**PROBLEM STATEMENT:** All entries that follow are to be printed exactly as written.

### INPUT DATA

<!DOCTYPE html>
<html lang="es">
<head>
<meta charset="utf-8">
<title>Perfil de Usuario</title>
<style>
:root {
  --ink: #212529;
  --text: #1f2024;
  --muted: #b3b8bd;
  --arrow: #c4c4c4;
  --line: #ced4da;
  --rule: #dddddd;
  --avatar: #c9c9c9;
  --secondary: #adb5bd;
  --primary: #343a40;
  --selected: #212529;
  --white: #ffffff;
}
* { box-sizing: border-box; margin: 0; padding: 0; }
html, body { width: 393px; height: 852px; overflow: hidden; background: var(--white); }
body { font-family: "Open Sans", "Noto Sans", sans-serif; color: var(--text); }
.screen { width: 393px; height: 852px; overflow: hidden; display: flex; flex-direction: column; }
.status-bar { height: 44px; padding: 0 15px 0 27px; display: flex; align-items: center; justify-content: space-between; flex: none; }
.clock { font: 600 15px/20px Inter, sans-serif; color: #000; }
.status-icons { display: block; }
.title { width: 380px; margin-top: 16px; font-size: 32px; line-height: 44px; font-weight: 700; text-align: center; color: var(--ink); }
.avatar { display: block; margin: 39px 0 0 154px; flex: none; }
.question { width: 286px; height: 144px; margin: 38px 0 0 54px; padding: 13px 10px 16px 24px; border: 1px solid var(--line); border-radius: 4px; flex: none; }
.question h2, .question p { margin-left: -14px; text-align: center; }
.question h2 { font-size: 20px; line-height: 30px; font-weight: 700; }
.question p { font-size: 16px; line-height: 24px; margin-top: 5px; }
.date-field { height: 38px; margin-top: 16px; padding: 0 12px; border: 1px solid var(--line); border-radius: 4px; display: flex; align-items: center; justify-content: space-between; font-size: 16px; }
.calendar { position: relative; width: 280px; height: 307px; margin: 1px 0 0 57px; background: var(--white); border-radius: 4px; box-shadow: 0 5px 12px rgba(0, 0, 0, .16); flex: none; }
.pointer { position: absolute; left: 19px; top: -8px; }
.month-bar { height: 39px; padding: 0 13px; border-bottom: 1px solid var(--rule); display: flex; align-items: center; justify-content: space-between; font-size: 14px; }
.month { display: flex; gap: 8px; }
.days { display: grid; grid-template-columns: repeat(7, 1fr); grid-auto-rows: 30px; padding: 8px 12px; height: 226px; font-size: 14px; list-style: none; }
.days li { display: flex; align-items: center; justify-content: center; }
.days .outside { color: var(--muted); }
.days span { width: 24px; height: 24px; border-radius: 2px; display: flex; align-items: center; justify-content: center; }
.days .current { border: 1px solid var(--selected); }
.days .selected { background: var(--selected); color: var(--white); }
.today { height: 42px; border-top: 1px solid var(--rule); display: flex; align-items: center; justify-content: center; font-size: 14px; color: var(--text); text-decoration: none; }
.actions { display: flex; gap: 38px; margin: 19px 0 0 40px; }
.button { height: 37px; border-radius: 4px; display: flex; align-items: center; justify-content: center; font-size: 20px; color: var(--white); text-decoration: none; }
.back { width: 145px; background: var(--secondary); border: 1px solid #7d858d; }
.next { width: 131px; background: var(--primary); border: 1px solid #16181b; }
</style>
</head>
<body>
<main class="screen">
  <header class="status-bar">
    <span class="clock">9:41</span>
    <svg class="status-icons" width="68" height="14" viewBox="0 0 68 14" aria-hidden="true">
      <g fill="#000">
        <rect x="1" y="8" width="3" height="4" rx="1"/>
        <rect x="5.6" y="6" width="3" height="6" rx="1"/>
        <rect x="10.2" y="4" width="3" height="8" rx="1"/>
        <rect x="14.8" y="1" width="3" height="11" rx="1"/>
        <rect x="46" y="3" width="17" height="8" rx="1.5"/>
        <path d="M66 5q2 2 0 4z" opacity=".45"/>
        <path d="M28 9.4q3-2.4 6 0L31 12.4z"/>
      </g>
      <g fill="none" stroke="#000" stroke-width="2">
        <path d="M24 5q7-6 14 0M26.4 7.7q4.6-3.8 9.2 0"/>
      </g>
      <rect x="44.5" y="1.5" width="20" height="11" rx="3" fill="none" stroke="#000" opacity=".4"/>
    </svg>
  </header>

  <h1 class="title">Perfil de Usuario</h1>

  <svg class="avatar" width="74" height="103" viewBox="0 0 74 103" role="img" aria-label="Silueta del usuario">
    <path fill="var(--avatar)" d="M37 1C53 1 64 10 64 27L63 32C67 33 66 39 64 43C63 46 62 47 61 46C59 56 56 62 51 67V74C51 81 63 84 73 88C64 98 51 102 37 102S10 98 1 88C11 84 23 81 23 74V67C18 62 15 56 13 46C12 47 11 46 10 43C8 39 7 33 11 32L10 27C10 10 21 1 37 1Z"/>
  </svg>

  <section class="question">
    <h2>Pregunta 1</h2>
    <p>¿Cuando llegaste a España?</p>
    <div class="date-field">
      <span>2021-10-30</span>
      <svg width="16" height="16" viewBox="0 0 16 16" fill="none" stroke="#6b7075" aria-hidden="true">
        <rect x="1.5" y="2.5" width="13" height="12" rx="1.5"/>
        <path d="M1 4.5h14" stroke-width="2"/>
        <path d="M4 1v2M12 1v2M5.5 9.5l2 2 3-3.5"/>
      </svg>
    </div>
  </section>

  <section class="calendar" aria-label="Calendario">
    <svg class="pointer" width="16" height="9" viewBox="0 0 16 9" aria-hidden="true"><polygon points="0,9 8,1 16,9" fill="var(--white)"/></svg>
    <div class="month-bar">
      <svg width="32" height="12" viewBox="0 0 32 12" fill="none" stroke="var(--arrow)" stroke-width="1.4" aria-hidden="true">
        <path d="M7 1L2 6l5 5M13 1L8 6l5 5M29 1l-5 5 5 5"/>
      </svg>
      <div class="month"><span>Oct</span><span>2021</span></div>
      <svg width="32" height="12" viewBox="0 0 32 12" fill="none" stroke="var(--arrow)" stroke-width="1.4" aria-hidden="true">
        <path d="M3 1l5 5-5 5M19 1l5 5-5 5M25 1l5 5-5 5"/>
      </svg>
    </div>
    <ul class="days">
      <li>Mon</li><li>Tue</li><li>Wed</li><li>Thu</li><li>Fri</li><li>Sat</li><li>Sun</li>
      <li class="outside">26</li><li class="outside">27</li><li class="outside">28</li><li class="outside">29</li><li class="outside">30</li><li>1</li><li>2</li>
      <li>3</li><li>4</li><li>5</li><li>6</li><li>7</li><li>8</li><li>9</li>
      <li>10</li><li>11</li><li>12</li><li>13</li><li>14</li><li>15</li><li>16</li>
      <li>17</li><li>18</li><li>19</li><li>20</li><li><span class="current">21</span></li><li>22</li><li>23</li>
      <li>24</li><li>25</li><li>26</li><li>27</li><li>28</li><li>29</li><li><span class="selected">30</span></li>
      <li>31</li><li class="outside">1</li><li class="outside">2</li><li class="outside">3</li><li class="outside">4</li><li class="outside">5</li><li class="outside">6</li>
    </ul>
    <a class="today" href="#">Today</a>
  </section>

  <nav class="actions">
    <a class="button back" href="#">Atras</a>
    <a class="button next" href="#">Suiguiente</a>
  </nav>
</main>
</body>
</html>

######

**RESULT FOR THIS EXERCISE:**
<!DOCTYPE html>
<html lang="es">
<head>
<meta charset="utf-8">
<title>Perfil de Usuario</title>
<style>
:root {
  --ink: #212529;
  --text: #1f2024;
  --muted: #b3b8bd;
  --arrow: #c4c4c4;
  --line: #ced4da;
  --rule: #dddddd;
  --avatar: #c9c9c9;
  --secondary: #adb5bd;
  --primary: #343a40;
  --selected: #212529;
  --white: #ffffff;
}
* { box-sizing: border-box; margin: 0; padding: 0; }
html, body { width: 393px; height: 852px; overflow: hidden; background: var(--white); }
body { font-family: "Open Sans", "Noto Sans", sans-serif; color: var(--text); }
.screen { width: 393px; height: 852px; overflow: hidden; display: flex; flex-direction: column; }
.status-bar { height: 44px; padding: 0 15px 0 27px; display: flex; align-items: center; justify-content: space-between; flex: none; }
.clock { font: 600 15px/20px Inter, sans-serif; color: #000; }
.status-icons { display: block; }
.title { width: 380px; margin-top: 16px; font-size: 32px; line-height: 44px; font-weight: 700; text-align: center; color: var(--ink); }
.avatar { display: block; margin: 39px 0 0 154px; flex: none; }
.question { width: 286px; height: 144px; margin: 38px 0 0 54px; padding: 13px 10px 16px 24px; border: 1px solid var(--line); border-radius: 4px; flex: none; }
.question h2, .question p { margin-left: -14px; text-align: center; }
.question h2 { font-size: 20px; line-height: 30px; font-weight: 700; }
.question p { font-size: 16px; line-height: 24px; margin-top: 5px; }
.date-field { height: 38px; margin-top: 16px; padding: 0 12px; border: 1px solid var(--line); border-radius: 4px; display: flex; align-items: center; justify-content: space-between; font-size: 16px; }
.calendar { position: relative; width: 280px; height: 307px; margin: 1px 0 0 57px; background: var(--white); border-radius: 4px; box-shadow: 0 5px 12px rgba(0, 0, 0, .16); flex: none; }
.pointer { position: absolute; left: 19px; top: -8px; }
.month-bar { height: 39px; padding: 0 13px; border-bottom: 1px solid var(--rule); display: flex; align-items: center; justify-content: space-between; font-size: 14px; }
.month { display: flex; gap: 8px; }
.days { display: grid; grid-template-columns: repeat(7, 1fr); grid-auto-rows: 30px; padding: 8px 12px; height: 226px; font-size: 14px; list-style: none; }
.days li { display: flex; align-items: center; justify-content: center; }
.days .outside { color: var(--muted); }
.days span { width: 24px; height: 24px; border-radius: 2px; display: flex; align-items: center; justify-content: center; }
.days .current { border: 1px solid var(--selected); }
.days .selected { background: var(--selected); color: var(--white); }
.today { height: 42px; border-top: 1px solid var(--rule); display: flex; align-items: center; justify-content: center; font-size: 14px; color: var(--text); text-decoration: none; }
.actions { display: flex; gap: 38px; margin: 19px 0 0 40px; }
.button { height: 37px; border-radius: 4px; display: flex; align-items: center; justify-content: center; font-size: 20px; color: var(--white); text-decoration: none; }
.back { width: 145px; background: var(--secondary); border: 1px solid #7d858d; }
.next { width: 131px; background: var(--primary); border: 1px solid #16181b; }
</style>
</head>
<body>
<main class="screen">
  <header class="status-bar">
    <span class="clock">9:41</span>
    <svg class="status-icons" width="68" height="14" viewBox="0 0 68 14" aria-hidden="true">
      <g fill="#000">
        <rect x="1" y="8" width="3" height="4" rx="1"/>
        <rect x="5.6" y="6" width="3" height="6" rx="1"/>
        <rect x="10.2" y="4" width="3" height="8" rx="1"/>
        <rect x="14.8" y="1" width="3" height="11" rx="1"/>
        <rect x="46" y="3" width="17" height="8" rx="1.5"/>
        <path d="M66 5q2 2 0 4z" opacity=".45"/>
        <path d="M28 9.4q3-2.4 6 0L31 12.4z"/>
      </g>
      <g fill="none" stroke="#000" stroke-width="2">
        <path d="M24 5q7-6 14 0M26.4 7.7q4.6-3.8 9.2 0"/>
      </g>
      <rect x="44.5" y="1.5" width="20" height="11" rx="3" fill="none" stroke="#000" opacity=".4"/>
    </svg>
  </header>

  <h1 class="title">Perfil de Usuario</h1>

  <svg class="avatar" width="74" height="103" viewBox="0 0 74 103" role="img" aria-label="Silueta del usuario">
    <path fill="var(--avatar)" d="M37 1C53 1 64 10 64 27L63 32C67 33 66 39 64 43C63 46 62 47 61 46C59 56 56 62 51 67V74C51 81 63 84 73 88C64 98 51 102 37 102S10 98 1 88C11 84 23 81 23 74V67C18 62 15 56 13 46C12 47 11 46 10 43C8 39 7 33 11 32L10 27C10 10 21 1 37 1Z"/>
  </svg>

  <section class="question">
    <h2>Pregunta 1</h2>
    <p>¿Cuando llegaste a España?</p>
    <div class="date-field">
      <span>2021-10-30</span>
      <svg width="16" height="16" viewBox="0 0 16 16" fill="none" stroke="#6b7075" aria-hidden="true">
        <rect x="1.5" y="2.5" width="13" height="12" rx="1.5"/>
        <path d="M1 4.5h14" stroke-width="2"/>
        <path d="M4 1v2M12 1v2M5.5 9.5l2 2 3-3.5"/>
      </svg>
    </div>
  </section>

  <section class="calendar" aria-label="Calendario">
    <svg class="pointer" width="16" height="9" viewBox="0 0 16 9" aria-hidden="true"><polygon points="0,9 8,1 16,9" fill="var(--white)"/></svg>
    <div class="month-bar">
      <svg width="32" height="12" viewBox="0 0 32 12" fill="none" stroke="var(--arrow)" stroke-width="1.4" aria-hidden="true">
        <path d="M7 1L2 6l5 5M13 1L8 6l5 5M29 1l-5 5 5 5"/>
      </svg>
      <div class="month"><span>Oct</span><span>2021</span></div>
      <svg width="32" height="12" viewBox="0 0 32 12" fill="none" stroke="var(--arrow)" stroke-width="1.4" aria-hidden="true">
        <path d="M3 1l5 5-5 5M19 1l5 5-5 5M25 1l5 5-5 5"/>
      </svg>
    </div>
    <ul class="days">
      <li>Mon</li><li>Tue</li><li>Wed</li><li>Thu</li><li>Fri</li><li>Sat</li><li>Sun</li>
      <li class="outside">26</li><li class="outside">27</li><li class="outside">28</li><li class="outside">29</li><li class="outside">30</li><li>1</li><li>2</li>
      <li>3</li><li>4</li><li>5</li><li>6</li><li>7</li><li>8</li><li>9</li>
      <li>10</li><li>11</li><li>12</li><li>13</li><li>14</li><li>15</li><li>16</li>
      <li>17</li><li>18</li><li>19</li><li>20</li><li><span class="current">21</span></li><li>22</li><li>23</li>
      <li>24</li><li>25</li><li>26</li><li>27</li><li>28</li><li>29</li><li><span class="selected">30</span></li>
      <li>31</li><li class="outside">1</li><li class="outside">2</li><li class="outside">3</li><li class="outside">4</li><li class="outside">5</li><li class="outside">6</li>
    </ul>
    <a class="today" href="#">Today</a>
  </section>

  <nav class="actions">
    <a class="button back" href="#">Atras</a>
    <a class="button next" href="#">Suiguiente</a>
  </nav>
</main>
</body>
</html>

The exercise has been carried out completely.